*** Begin section ***
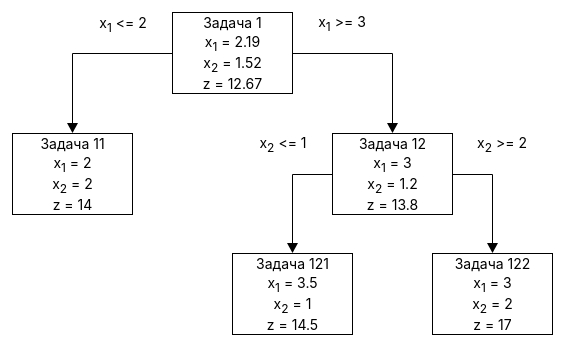
<!DOCTYPE html>
<html lang="ru">
<head>
<meta charset="utf-8">
<title>Дерево задач</title>
<style>
:root { --paper: #fff; --ink: #000; }
* { box-sizing: border-box; }
html, body { margin: 0; }
body { width: 566px; height: 348px; overflow: hidden; background: var(--paper); }
.tree {
  position: relative; width: 566px; height: 348px; overflow: hidden;
  color: var(--ink); font: 14px/18px Inter, Roboto, sans-serif;
}
.edges { position: absolute; left: 0; top: 0; }
.edges polyline { fill: none; stroke: var(--ink); stroke-width: 1; }
.task {
  position: absolute; width: 121px; height: 82px;
  display: grid; grid-template-rows: 20px 17px 25px 18px;
  align-items: center; text-align: center; white-space: nowrap;
  border: 1px solid var(--ink); background: var(--paper);
}
.condition {
  position: absolute; width: 70px; height: 20px;
  line-height: 20px; text-align: center; white-space: nowrap;
}
sub { position: relative; top: 4px; font-size: 12px; line-height: 0; vertical-align: baseline; }
.task-1 { left: 172px; top: 12px; }
.task-11 { left: 12px; top: 133px; }
.task-12 { left: 332px; top: 133px; }
.task-121 { left: 232px; top: 253px; }
.task-122 { left: 432px; top: 253px; }
.to-11 { left: 88px; top: 13px; }
.to-12 { left: 307px; top: 12px; }
.to-121 { left: 248px; top: 133px; }
.to-122 { left: 467px; top: 133px; }
</style>
</head>
<body>
<main class="tree">
  <svg class="edges" width="566" height="348" viewBox="0 0 566 348" aria-hidden="true">
    <defs><polygon id="arrow" points="-5.5,-10 5.5,-10 0,0"/></defs>
    <polyline points="172,53.5 72.5,53.5 72.5,125"/>
    <polyline points="293,53.5 392.5,53.5 392.5,125"/>
    <polyline points="332,174.5 292.5,174.5 292.5,245"/>
    <polyline points="453,174.5 492.5,174.5 492.5,245"/>
    <use href="#arrow" x="72.5" y="133"/>
    <use href="#arrow" x="392.5" y="133"/>
    <use href="#arrow" x="292.5" y="253"/>
    <use href="#arrow" x="492.5" y="253"/>
  </svg>

  <div class="condition to-11">x<sub>1</sub> &lt;= 2</div>
  <div class="condition to-12">x<sub>1</sub> &gt;= 3</div>
  <div class="condition to-121">x<sub>2</sub> &lt;= 1</div>
  <div class="condition to-122">x<sub>2</sub> &gt;= 2</div>

  <section class="task task-1">
    <div>Задача 1</div>
    <div>x<sub>1</sub> = 2.19</div>
    <div>x<sub>2</sub> = 1.52</div>
    <div>z = 12.67</div>
  </section>
  <section class="task task-11">
    <div>Задача 11</div>
    <div>x<sub>1</sub> = 2</div>
    <div>x<sub>2</sub> = 2</div>
    <div>z = 14</div>
  </section>
  <section class="task task-12">
    <div>Задача 12</div>
    <div>x<sub>1</sub> = 3</div>
    <div>x<sub>2</sub> = 1.2</div>
    <div>z = 13.8</div>
  </section>
  <section class="task task-121">
    <div>Задача 121</div>
    <div>x<sub>1</sub> = 3.5</div>
    <div>x<sub>2</sub> = 1</div>
    <div>z = 14.5</div>
  </section>
  <section class="task task-122">
    <div>Задача 122</div>
    <div>x<sub>1</sub> = 3</div>
    <div>x<sub>2</sub> = 2</div>
    <div>z = 17</div>
  </section>
</main>
</body>
</html>
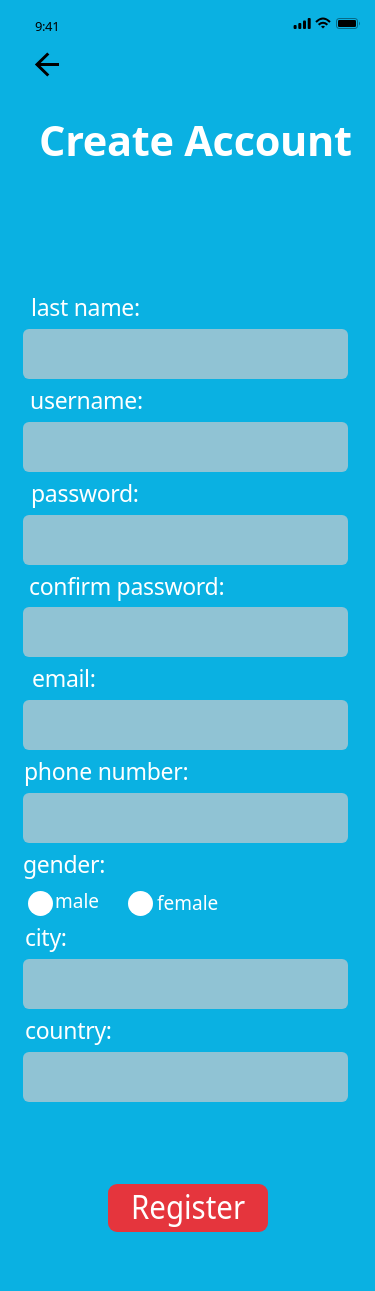
<!DOCTYPE html>
<html lang="en">
<head>
<meta charset="utf-8">
<title>Create Account</title>
<style>
:root { --sky: #0ab1e2; --field: #90c3d4; --white: #fff; --ink: #000; --red: #e5353d; }
* { box-sizing: border-box; margin: 0; padding: 0; }
html, body { width: 375px; height: 1291px; overflow: hidden; }
.screen {
  width: 375px; height: 1291px; display: flex; flex-direction: column;
  background: var(--sky); color: var(--white);
  font-family: "Noto Sans", "Open Sans", sans-serif;
}
.status-bar {
  height: 48px; padding: 16px 14px 0 35px; display: flex; justify-content: space-between;
  color: var(--ink);
}
.time { font-size: 13px; line-height: 20px; letter-spacing: -.4px; }
.status-icons { display: block; }
.back { display: block; width: 32px; height: 32px; margin-left: 31px; }
.back svg, .status-icons { flex: none; }
h1 {
  height: 60px; margin: 30px 0 0 39px; font-size: 41.5px; font-weight: 600;
  line-height: 60px; letter-spacing: -.3px; white-space: nowrap;
}
.form { width: 325px; margin: 116px 0 0 23px; display: flex; flex-direction: column; }
.field, .gender { display: flex; flex-direction: column; }
.label {
  height: 43px; padding-left: var(--indent, 0); font-size: 23px; line-height: 43px;
  letter-spacing: -.3px; white-space: nowrap;
}
.label.tight { height: 42px; }
.box { height: 50px; border-radius: 6px; background: var(--field); }
.options { height: 30px; padding: 5px 0 0 5px; display: flex; }
.option { width: 100px; height: 25px; display: flex; gap: 2px; font-size: 19px; line-height: 20px; }
.option.lower { gap: 4px; line-height: 24px; }
.dot { width: 25px; height: 25px; flex: none; border-radius: 50%; background: var(--white); }
.register {
  width: 160px; height: 48px; margin: 82px 0 0 108px; border-radius: 9px; background: var(--red);
  color: var(--white); text-decoration: none; text-align: center;
  font-size: 32px; line-height: 45px;
}
.register span { display: inline-block; transform: scaleX(.92); }
</style>
</head>
<body>
<main class="screen">
  <header class="status-bar">
    <span class="time">9:41</span>
    <svg class="status-icons" width="68" height="16" viewBox="293 16 68 16" aria-label="Signal, wifi and battery">
      <g id="signal">
        <rect x="293.6" y="25" width="3" height="4" rx="1"/>
        <rect x="298.3" y="23" width="3" height="6" rx="1"/>
        <rect x="303" y="20.5" width="3" height="8.5" rx="1"/>
        <rect x="307.7" y="18" width="3" height="11" rx="1"/>
      </g>
      <g id="wifi" fill="none" stroke="#000" stroke-width="2">
        <path d="M316 22Q323 15 330 22"/>
        <path d="M318.6 24.8Q323 20.6 327.4 24.8"/>
        <path d="M321 26.4Q323 25 325 26.4L323 28.6Z" fill="#000" stroke="none"/>
      </g>
      <g id="battery">
        <rect x="336.5" y="18.5" width="21" height="10" rx="2.5" fill="none" stroke="#000" stroke-opacity=".4"/>
        <rect x="338" y="20" width="18" height="7" rx="1.3"/>
        <path d="M359 21.5Q361 23.5 359 25.5Z" opacity=".4"/>
      </g>
    </svg>
  </header>
  <a class="back" href="#" aria-label="Back">
    <svg width="32" height="32" viewBox="31 48 32 32" fill="none" stroke="#000" stroke-width="3">
      <path d="M59 64.5H37M48.3 53.5L37 64.5L48.3 75.5"/>
    </svg>
  </a>
  <h1>Create Account</h1>
  <section class="form">
    <div class="field"><span class="label" style="--indent:8px">last name:</span><div class="box"></div></div>
    <div class="field"><span class="label" style="--indent:7px">username:</span><div class="box"></div></div>
    <div class="field"><span class="label" style="--indent:8px">password:</span><div class="box"></div></div>
    <div class="field"><span class="label tight" style="--indent:6px">confirm password:</span><div class="box"></div></div>
    <div class="field"><span class="label" style="--indent:9px">email:</span><div class="box"></div></div>
    <div class="field"><span class="label" style="--indent:1px">phone number:</span><div class="box"></div></div>
    <div class="gender">
      <span class="label">gender:</span>
      <div class="options">
        <span class="option"><i class="dot"></i>male</span>
        <span class="option lower"><i class="dot"></i>female</span>
      </div>
    </div>
    <div class="field"><span class="label" style="--indent:2px">city:</span><div class="box"></div></div>
    <div class="field"><span class="label" style="--indent:2px">country:</span><div class="box"></div></div>
  </section>
  <a class="register" href="#"><span>Register</span></a>
</main>
</body>
</html>
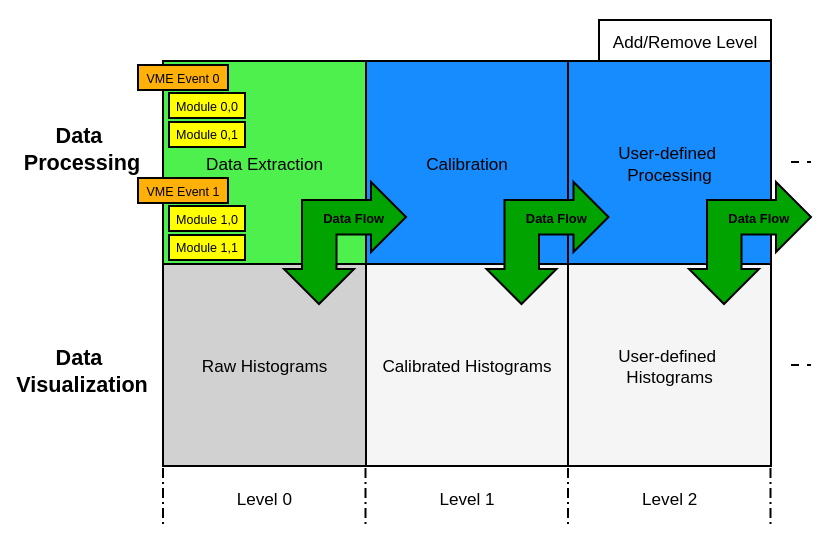
<!DOCTYPE html>
<html lang="en">
<head>
<meta charset="utf-8">
<title>Data processing and visualization levels</title>
<style>
:root {
  --ink: #000;
  --paper: #fff;
  --extraction: #4df04d;
  --processing: #168cff;
  --raw: #d1d1d1;
  --histogram: #f5f5f5;
  --event: #ffb10a;
  --module: #ff0;
  --flow: #00a300;
}
* { box-sizing: border-box; margin: 0; }
html, body { width: 824px; height: 544px; overflow: hidden; }
body {
  position: relative;
  background: var(--paper);
  color: var(--ink);
  font: 17.1px/21.5px "Liberation Sans", Arial, sans-serif;
}
.stages {
  position: absolute; left: 162px; top: 60px;
  display: grid;
  grid-template: 201px 200px / 201px 200px 201px;
  gap: 2px; padding: 2px;
  background: var(--ink);
}
.stage {
  display: flex; flex-direction: column;
  align-items: center; justify-content: center;
  padding-top: 4px;
  white-space: nowrap;
}
.extraction { background: var(--extraction); }
.processing { background: var(--processing); }
.raw { background: var(--raw); }
.histogram { background: var(--histogram); }
.lead { padding-right: .28em; }
.row-titles {
  position: absolute; left: 0; top: 60px; width: 164px;
  display: grid; grid-template-rows: 223px 223px;
}
.row-title {
  display: flex; flex-direction: column;
  align-items: center; padding-top: 61px;
  font-size: 21.6px; line-height: 27px; font-weight: bold;
}
.level-control {
  position: absolute; left: 598px; top: 19px; width: 174px; height: 43px;
  display: flex; align-items: center; justify-content: center;
  padding-top: 4px;
  border: 2px solid var(--ink);
  background: var(--paper);
}
.levels {
  position: absolute; left: 163px; top: 468px; width: 608px; height: 64px;
  display: grid; grid-template-columns: repeat(3, 1fr);
  align-items: center; text-align: center;
}
.event-group {
  position: absolute; left: 137px;
  display: flex; flex-direction: column; gap: 1.4px;
  font-size: 12.5px; line-height: 14px;
}
.event-group.first { top: 64px; }
.event-group.second { top: 177px; }
.event, .module {
  height: 27px;
  display: flex; align-items: center; justify-content: center;
  padding-top: 2px;
  border: 2px solid var(--ink);
  white-space: nowrap;
}
.event { width: 92px; background: var(--event); }
.module { width: 78px; margin-left: 31px; background: var(--module); }
.connectors { position: absolute; left: 0; top: 0; }
.flow-arrow { fill: var(--flow); stroke: var(--ink); stroke-width: 2; }
.flow-label { font-size: 12.9px; font-weight: bold; text-anchor: middle; fill: var(--ink); }
.level-line { stroke: var(--ink); stroke-width: 2; stroke-dasharray: 10 4 2 4; }
.continuation { stroke: var(--ink); stroke-width: 2; stroke-dasharray: 8 8; }
</style>
</head>
<body>
<div class="level-control">Add/Remove Level</div>

<div class="row-titles">
  <h2 class="row-title" style="padding-top:62px"><span class="lead">Data</span><span>Processing</span></h2>
  <h2 class="row-title"><span class="lead">Data</span><span>Visualization</span></h2>
</div>

<main class="stages">
  <div class="stage extraction">Data Extraction</div>
  <div class="stage processing">Calibration</div>
  <div class="stage processing"><span class="lead">User-defined</span><span>Processing</span></div>
  <div class="stage raw">Raw Histograms</div>
  <div class="stage histogram">Calibrated Histograms</div>
  <div class="stage histogram"><span class="lead">User-defined</span><span>Histograms</span></div>
</main>

<div class="event-group first">
  <div class="event">VME Event 0</div>
  <div class="module">Module 0,0</div>
  <div class="module">Module 0,1</div>
</div>
<div class="event-group second">
  <div class="event">VME Event 1</div>
  <div class="module">Module 1,0</div>
  <div class="module">Module 1,1</div>
</div>

<div class="levels">
  <div>Level 0</div>
  <div>Level 1</div>
  <div>Level 2</div>
</div>

<svg class="connectors" width="824" height="544" viewBox="0 0 824 544">
  <defs>
    <polygon id="flow-arrow" class="flow-arrow" points="302,200 371,200 371,182 406,217 371,252 371,234.5 336.5,234.5 336.5,269 354,269 319,304 284,269 302,269"/>
  </defs>
  <use href="#flow-arrow"/>
  <use href="#flow-arrow" x="202.5"/>
  <use href="#flow-arrow" x="405"/>
  <g class="flow-label">
    <text x="353.7" y="223">Data Flow</text>
    <text x="556.3" y="223">Data Flow</text>
    <text x="758.8" y="223">Data Flow</text>
  </g>
  <g class="level-line">
    <line x1="163" y1="468" x2="163" y2="525"/>
    <line x1="365.5" y1="468" x2="365.5" y2="525"/>
    <line x1="568" y1="468" x2="568" y2="525"/>
    <line x1="770.5" y1="468" x2="770.5" y2="525"/>
  </g>
  <g class="continuation">
    <line x1="791" y1="162" x2="811" y2="162"/>
    <line x1="791" y1="365" x2="811" y2="365"/>
  </g>
</svg>
</body>
</html>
*** End section ***
• [DIRECTIONS]: Extract, word for word, each line from the top of the data down to and including the line with "307px; top: 12px;"; skip the pictures.

• [REPLY]:
<!DOCTYPE html>
<html lang="ru">
<head>
<meta charset="utf-8">
<title>Дерево задач</title>
<style>
:root { --paper: #fff; --ink: #000; }
* { box-sizing: border-box; }
html, body { margin: 0; }
body { width: 566px; height: 348px; overflow: hidden; background: var(--paper); }
.tree {
  position: relative; width: 566px; height: 348px; overflow: hidden;
  color: var(--ink); font: 14px/18px Inter, Roboto, sans-serif;
}
.edges { position: absolute; left: 0; top: 0; }
.edges polyline { fill: none; stroke: var(--ink); stroke-width: 1; }
.task {
  position: absolute; width: 121px; height: 82px;
  display: grid; grid-template-rows: 20px 17px 25px 18px;
  align-items: center; text-align: center; white-space: nowrap;
  border: 1px solid var(--ink); background: var(--paper);
}
.condition {
  position: absolute; width: 70px; height: 20px;
  line-height: 20px; text-align: center; white-space: nowrap;
}
sub { position: relative; top: 4px; font-size: 12px; line-height: 0; vertical-align: baseline; }
.task-1 { left: 172px; top: 12px; }
.task-11 { left: 12px; top: 133px; }
.task-12 { left: 332px; top: 133px; }
.task-121 { left: 232px; top: 253px; }
.task-122 { left: 432px; top: 253px; }
.to-11 { left: 88px; top: 13px; }
.to-12 { left: 307px; top: 12px; }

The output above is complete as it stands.